- 1 indicates a perfectly positive linear correlation between two variables

The further away the correlation is from zero, the stronger the association between the two variables.

**First-Order and Second-Order Correlations**

If we calculate the correlation between two variables A and B while controlling for the influence of a third variable C, we would refer to the correlation between A and B as a **first-order correlation**.

Similarly, if we calculate the correlation between two variables A and B while controlling for the influence of variables C and D, we would refer to the correlation between A and B as a **second-order correlation**.

**Example of Zero-Order Correlation**

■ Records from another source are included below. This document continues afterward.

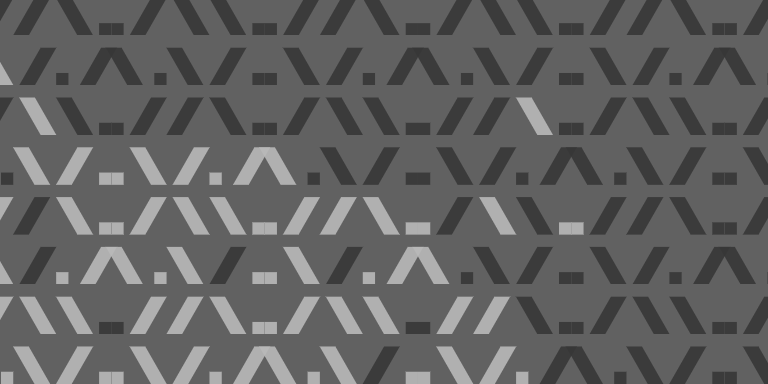
This pattern is drawn by a Shadertoy shader. Its source:

```glsl
// Rows of slanted bars and small blocks forming a mirrored zigzag lattice on grey.
// Each row folds about its axis into five glyph slots; four row layouts alternate.
// A hash picks a light or dark ink per glyph, with light gathering at lower left.

const float PERIOD = 25.0;      // one repeat, in block widths
const float ROW_PITCH = 4.06;
const float GLYPH_HEIGHT = 3.06;

// Slots of half a repeat: centre and lean (0 = block, 1 = outward, -1 = inward)
const vec2 PLAIN_ROW[5] = vec2[5](vec2(0.0, 0.0), vec2(3.0, 1.0), vec2(6.0, 1.0),
                                  vec2(9.5, -1.0), vec2(12.5, 0.0));
const vec2 PEAK_ROW[5] = vec2[5](vec2(1.07, -1.0), vec2(4.0, 0.0), vec2(6.0, -1.0),
                                 vec2(9.5, 1.0), vec2(12.5, 0.0));

float hash(vec2 cell) {
    vec3 q = fract(cell.xyx * vec3(0.1031, 0.1030, 0.0973));
    q += dot(q, q.yzx + 33.33);
    return fract((q.x + q.y) * q.z);
}

float barDistance(vec2 p, float lean) {
    float skewed = p.x - lean * 1.75 * (p.y / GLYPH_HEIGHT - 0.5);
    float side = (abs(skewed) - 0.64) * 0.868;
    return max(side, abs(p.y - 0.5 * GLYPH_HEIGHT) - 0.5 * GLYPH_HEIGHT);
}

float blockDistance(vec2 p) {
    vec2 d = abs(p - vec2(0.0, 0.5)) - 0.5;
    return max(d.x, d.y);
}

// Mostly light inside a rounded lower-left region, rarely light outside it
float inkTone(vec2 centre, float row) {
    vec2 q = max(vec2(centre.x / 42.0, centre.y / 19.4), 0.0);
    float inside = 1.0 - smoothstep(0.9, 1.1, dot(q * q, q));
    float chance = mix(0.06, 0.84, inside);
    float pick = hash(vec2(round(centre.x * 2.0) + 40.0, row + 7.0));
    return pick < chance ? 0.725 : 0.213;
}

void mainImage(out vec4 fragColor, in vec2 fragCoord) {
    float unitsHigh = 31.31;
    vec2 p = fragCoord / iResolution.y * unitsHigh;
    float pixel = unitsHigh / iResolution.y;

    // Row layout: peaks on even rows, half-repeat shift every two rows
    float row = floor(p.y / ROW_PITCH);
    float y = p.y - row * ROW_PITCH;
    bool peaked = mod(row, 2.0) < 0.5;
    float shifted = 1.0 - mod(floor((row + 1.0) * 0.5), 2.0);
    float axis = 9.08 + 0.5 * PERIOD * shifted;
    float x = mod(p.x - axis + 0.5 * PERIOD, PERIOD) - 0.5 * PERIOD;

    // Both mirrored halves, the right one on top
    float grey = 0.38;
    for (float side = -1.0; side < 1.5; side += 2.0) {
        for (int i = 0; i < 5; i++) {
            vec2 slot = peaked ? PEAK_ROW[i] : PLAIN_ROW[i];
            float blockCentre = clamp(slot.x, 0.5, 12.0);
            float d = slot.y == 0.0
                ? blockDistance(vec2(side * x - blockCentre, y))
                : barDistance(vec2(side * x - slot.x, y), slot.y);
            vec2 centre = vec2(p.x - x + side * slot.x, row * ROW_PITCH + 1.5);
            float cover = clamp(0.5 - d / pixel, 0.0, 1.0);
            grey = mix(grey, inkTone(centre, row), 0.9 * cover);
        }
    }
    fragColor = vec4(vec3(grey), 1.0);
}
```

Suppose we have the following dataset that shows the number of hours spent studying and the exam score received by 10 different students:

It turns out that the correlation between these two variables is **0.762**. This would be considered the **zero-order correlation **between the two variables because we aren’t controlling for the potential influence of a third variable.

However, in reality it’s possible that other factors could affect the relationship between these two variables.

For example, perhaps the student’s current grade in the class has an effect on their exam score. Suppose we had access to this data as well:

If we then calculated the correlation between hours and exam *while controlling for the effect of current grade*, we’d find that the **first-order correlation** between hours and exam is **0.578**.

This means there is still a fairly strong positive correlation between hours studied and exam score received even after controlling for the effect of the student’s current grade in the class.

**Note: **First-order correlation is sometimes referred to as partial correlation. This tutorial explains how to calculate partial correlations in Excel.

**Zero-Order Correlations in a Correlation Matrix**

Whenever we create a correlation matrix for a set of variables, the correlation coefficients shown within the matrix are always zero-order correlations because they’re simply the correlations between each pairwise combination of variables without considering the influence of any other variables.

For example, consider our dataset from the previous example:

If we created a correlation matrix for this dataset, it would look like this:

The way to interpret this is as follows:

- The correlation between current grade and hours studied is
**0.689**. - The correlation between current grade and exam score received is
**0.637**. - The correlation between hours studied and exam score received is
**0.762**.

Each of these correlations is a **zero-order correlation**.

**Additional Resources**

The following tutorials provide additional information about correlation coefficients:

Introduction to the Pearson Correlation Coefficient

How to Read a Correlation Matrix

How to Calculate Partial Correlation in Excel